As uprisings consumed the Arab world from 2010 to 2012, there was a worldwide scramble to understand the events, their causes, and their implications. Over the next several years, many commentators pointed to technology and social media, casting them as the key change agent in the people’s quest for popular sovereignty.
But that didn’t ring true for Annenberg Professor Marwan Kraidy, who has been researching connections between Arab media, politics, and culture for more than 20 years — three of his previous nine books relate to the subject. Technology is a tool in the spread of ideas, but Kraidy felt that at the heart of the Arab Spring was ultimately something more human.The Naked Blogger of Cairo: Creative Insurgency in the Arab World, his tenth and newest book exploring the creative insurgency behind the Arab Spring: its self-immolations, graffiti, puppetry, videos, slogans, and satire.
What Kraidy found by looking at so many manifestations of protest is that at their core, they had one thing in common: the human body.
The body literally can be an instrument of protest as people taking to the streets and stand up to authority. In what Kraidy calls “radical insurgency,” protesters put their bodies at risk by measures like self-immolation, standing in front of a tank or armed authorities, or going on a hunger strike.
“This is where you are saying, ‘I’m willing to risk my body and my life for a cause that’s bigger than myself,” says Kraidy.
Depictions of the body also serve as powerful symbols of protest in a more gradual creative insurgency.
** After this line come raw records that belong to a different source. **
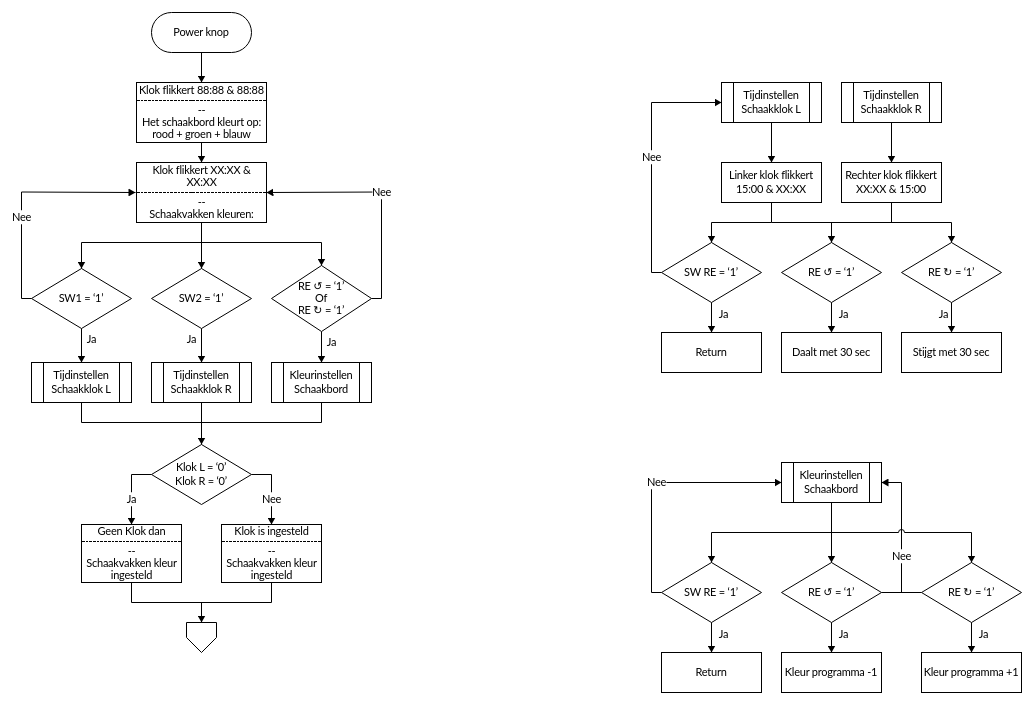
<!DOCTYPE html>
<html lang="nl">
<head>
<meta charset="utf-8">
<title>Stroomdiagram schaakklok</title>
<style>
:root { --ink: #000; --paper: #fff; }
* { box-sizing: border-box; }
body { margin: 0; background: var(--paper); }
.flowchart {
  position: relative; width: 1034px; height: 705px; overflow: hidden;
  background: var(--paper); color: var(--ink);
  font: 11px/13.5px Lato, "DejaVu Sans", sans-serif;
  letter-spacing: -0.23px; text-align: center; white-space: nowrap;
}
.connectors { position: absolute; inset: 0; fill: none; stroke: var(--ink); stroke-width: 1; }
.arrows path { marker-end: url(#arrowhead); }
.node, .label { position: absolute; left: calc(var(--x) * 1px); top: calc(var(--y) * 1px); }
.node {
  width: 101px; height: 41px; padding: 0 1px 2px 0;
  display: flex; flex-direction: column; align-items: center; justify-content: center;
}
.start, .process, .routine, .state { border: 1px solid var(--ink); background: var(--paper); }
.start { border-radius: 21px; }
.routine::before { content: ""; position: absolute; inset: 0 11px; border: solid var(--ink); border-width: 0 1px; }
.state { height: 59px; padding: 0; line-height: 12px; justify-content: flex-start; }
.state.wide { width: 131px; height: 61px; padding-top: 1px; }
.state span { flex: none; }
.rule {
  flex: none; width: 100%; height: 1px; margin: 4px 0 3px;
  background: repeating-linear-gradient(90deg, var(--ink) 0 2.7px, transparent 2.7px 3.7px);
}
.decision { height: 61px; }
.decision.stacked { line-height: 12px; padding-bottom: 1px; }
.label { transform: translate(-50%, -50%); background: var(--paper); }
</style>
</head>
<body>
<main class="flowchart">
  <svg class="connectors" width="1034" height="705" viewBox="0 0 1034 705" aria-hidden="true">
    <defs>
      <marker id="arrowhead" markerUnits="userSpaceOnUse" markerWidth="8" markerHeight="8" refX="7" refY="4" orient="auto">
        <polygon points="0,0 7,4 0,8" fill="#000" stroke="none"/>
      </marker>
      <polygon id="diamond" points="-50,0 0,-30 50,0 0,30"/>
    </defs>
    <g transform="translate(-.5 .5)">
      <g class="arrows">
        <path d="M202 52V82"/>
        <path d="M202 142V162"/>
        <path d="M202 222V268"/>
        <path d="M202 242H82V268"/>
        <path d="M202 242H322V265"/>
        <path d="M32 298H22V191.5L136 192"/>
        <path d="M372 298H382V191.5L267 192"/>
        <path d="M82 328V362"/>
        <path d="M202 328V362"/>
        <path d="M322 331V362"/>
        <path d="M202 402V444"/>
        <path d="M152 474H132V524"/>
        <path d="M252 474H272V524"/>
        <path d="M202 602V622"/>
        <path d="M772 122V162"/>
        <path d="M892 122V162"/>
        <path d="M772 222H712V242"/>
        <path d="M832 222V242"/>
        <path d="M772 222H952V242"/>
        <path d="M662 272H652V102H722"/>
        <path d="M712 302V332"/>
        <path d="M832 302V332"/>
        <path d="M952 302V332"/>
        <path d="M832 502V562"/>
        <path d="M832 532H712V562"/>
        <path d="M832 532H899A3 3 0 0 1 905 532H972V562"/>
        <path d="M902 592V482H882"/>
        <path d="M662 592H652V482H782"/>
        <path d="M712 622V652"/>
        <path d="M832 622V652"/>
        <path d="M972 622V652"/>
      </g>
      <path d="M82 402V422H322V402M132 582V602H272V582M772 202V222M892 202V222M882 592H922"/>
      <use href="#diamond" x="82" y="298"/>
      <use href="#diamond" x="202" y="298"/>
      <polygon points="272,298 322,265 372,298 322,331"/>
      <use href="#diamond" x="202" y="474"/>
      <use href="#diamond" x="712" y="272"/>
      <use href="#diamond" x="832" y="272"/>
      <use href="#diamond" x="952" y="272"/>
      <use href="#diamond" x="712" y="592"/>
      <use href="#diamond" x="832" y="592"/>
      <use href="#diamond" x="972" y="592"/>
      <polygon points="187,622 217,622 217,637 202,652 187,637"/>
    </g>
  </svg>

  <section aria-label="Hoofdprogramma">
    <div class="node start" style="--x:151;--y:12">Power knop</div>
    <div class="node state wide" style="--x:136;--y:82">
      <span>Klok flikkert 88:88 &amp; 88:88</span><i class="rule"></i><span>--</span>
      <span>Het schaakbord kleurt op:</span><span>rood + groen + blauw</span>
    </div>
    <div class="node state wide" style="--x:136;--y:162">
      <span>Klok flikkert XX:XX &amp;<br>XX:XX</span><i class="rule"></i><span>--</span>
      <span>Schaakvakken kleuren:</span>
    </div>
    <div class="node decision" style="--x:31;--y:268">SW1 = ‘1’</div>
    <div class="node decision" style="--x:151;--y:268">SW2 = ‘1’</div>
    <div class="node decision stacked" style="--x:271;--y:268"><span>RE ↺ = ‘1’</span><span>Of</span><span>RE ↻ = ‘1’</span></div>
    <div class="node routine" style="--x:31;--y:362"><span>Tijdinstellen</span><span>Schaakklok L</span></div>
    <div class="node routine" style="--x:151;--y:362"><span>Tijdinstellen</span><span>Schaakklok R</span></div>
    <div class="node routine" style="--x:271;--y:362"><span>Kleurinstellen</span><span>Schaakbord</span></div>
    <div class="node decision" style="--x:151;--y:444"><span>Klok L = ‘0’</span><span>Klok R = ‘0’</span></div>
    <div class="node state" style="--x:81;--y:524">
      <span>Geen Klok dan</span><i class="rule"></i><span>--</span>
      <span>Schaakvakken kleur</span><span>ingesteld</span>
    </div>
    <div class="node state" style="--x:221;--y:524">
      <span>Klok is ingesteld</span><i class="rule"></i><span>--</span>
      <span>Schaakvakken kleur</span><span>ingesteld</span>
    </div>
    <span class="label" style="--x:21.5;--y:217">Nee</span>
    <span class="label" style="--x:381.5;--y:192">Nee</span>
    <span class="label" style="--x:91.5;--y:339">Ja</span>
    <span class="label" style="--x:191.5;--y:339">Ja</span>
    <span class="label" style="--x:331.5;--y:342">Ja</span>
    <span class="label" style="--x:131.5;--y:499">Ja</span>
    <span class="label" style="--x:271.5;--y:499">Nee</span>
  </section>

  <section aria-label="Tijdinstellen">
    <div class="node routine" style="--x:721;--y:82"><span>Tijdinstellen</span><span>Schaakklok L</span></div>
    <div class="node routine" style="--x:841;--y:82"><span>Tijdinstellen</span><span>Schaakklok R</span></div>
    <div class="node process" style="--x:721;--y:162"><span>Linker klok flikkert</span><span>15:00 &amp; XX:XX</span></div>
    <div class="node process" style="--x:841;--y:162"><span>Rechter klok flikkert</span><span>XX:XX &amp; 15:00</span></div>
    <div class="node decision" style="--x:661;--y:242">SW RE = ‘1’</div>
    <div class="node decision" style="--x:781;--y:242">RE ↺ = ‘1’</div>
    <div class="node decision" style="--x:901;--y:242">RE ↻ = ‘1’</div>
    <div class="node process" style="--x:661;--y:332">Return</div>
    <div class="node process" style="--x:781;--y:332">Daalt met 30 sec</div>
    <div class="node process" style="--x:901;--y:332">Stijgt met 30 sec</div>
    <span class="label" style="--x:651.5;--y:157">Nee</span>
    <span class="label" style="--x:723.5;--y:314">Ja</span>
    <span class="label" style="--x:843.5;--y:314">Ja</span>
    <span class="label" style="--x:943.5;--y:314">Ja</span>
  </section>

  <section aria-label="Kleurinstellen">
    <div class="node routine" style="--x:781;--y:462"><span>Kleurinstellen</span><span>Schaakbord</span></div>
    <div class="node decision" style="--x:661;--y:562">SW RE = ‘1’</div>
    <div class="node decision" style="--x:781;--y:562">RE ↺ = ‘1’</div>
    <div class="node decision" style="--x:921;--y:562">RE ↻ = ‘1’</div>
    <div class="node process" style="--x:661;--y:652">Return</div>
    <div class="node process" style="--x:781;--y:652">Kleur programma -1</div>
    <div class="node process" style="--x:921;--y:652">Kleur programma +1</div>
    <span class="label" style="--x:656.5;--y:482">Nee</span>
    <span class="label" style="--x:901.5;--y:556">Nee</span>
    <span class="label" style="--x:723.5;--y:634">Ja</span>
    <span class="label" style="--x:843.5;--y:634">Ja</span>
    <span class="label" style="--x:983.5;--y:634">Ja</span>
  </section>
</main>
</body>
</html>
Artists used satire in attacks on the body politic, for example reducing Syria’s Bashar al-Assad into a hapless finger puppet for a series of online videos or depicting Egypt’s Hosni Mubarak in the style of a laughing cow, playing off a brand of cheese.
“In the book, I make the argument that creative insurgency uses the body as a physical medium and a symbol to separate the biological body of the dictator from his political body,” explains Kraidy. “Once you do that, you lower him down from a pedestal and turn him into an ordinary person, therefore no longer dangerous or deadly.”
The book is structured as 38 short essays of two to five pages each, offering accessible vignettes of vivid, compelling characters in the Arab Spring.
The book’s title character, the Naked Blogger of Cairo, is Aliaa al-Mahdy, a blogger and Communication student from the American University in Cairo who famously posted a full frontal nude photo of herself online, along with her political beliefs.
“It created a huge scandal,” says Kraidy, “and one of the things that scandal does is to bring clarity to a political struggle. Every political actor in Egypt then had to make a statement about it, and so some people who had been silent became vocal about their political views and agendas.”
Other characters in the book include Sprayman, a mythical character who sprays graffiti at night; Captain Khobza (Captain Bread), a super hero fighting the hunger and poverty caused by corruption, pillage, and repression; and Qahera, a Muslim feminist superhero who lassoes Western activists who want to “save” Muslim women.
Says Kraidy, “What all of these people do is they show one basic thing: When you turn your own body into an instrument of political struggle, and you do it well in a way that makes it visible that compels people to pay attention, then you can achieve things that you otherwise could not.”
The Naked Blogger of Cairo is available now from Harvard University Press and will be available widely on June 6.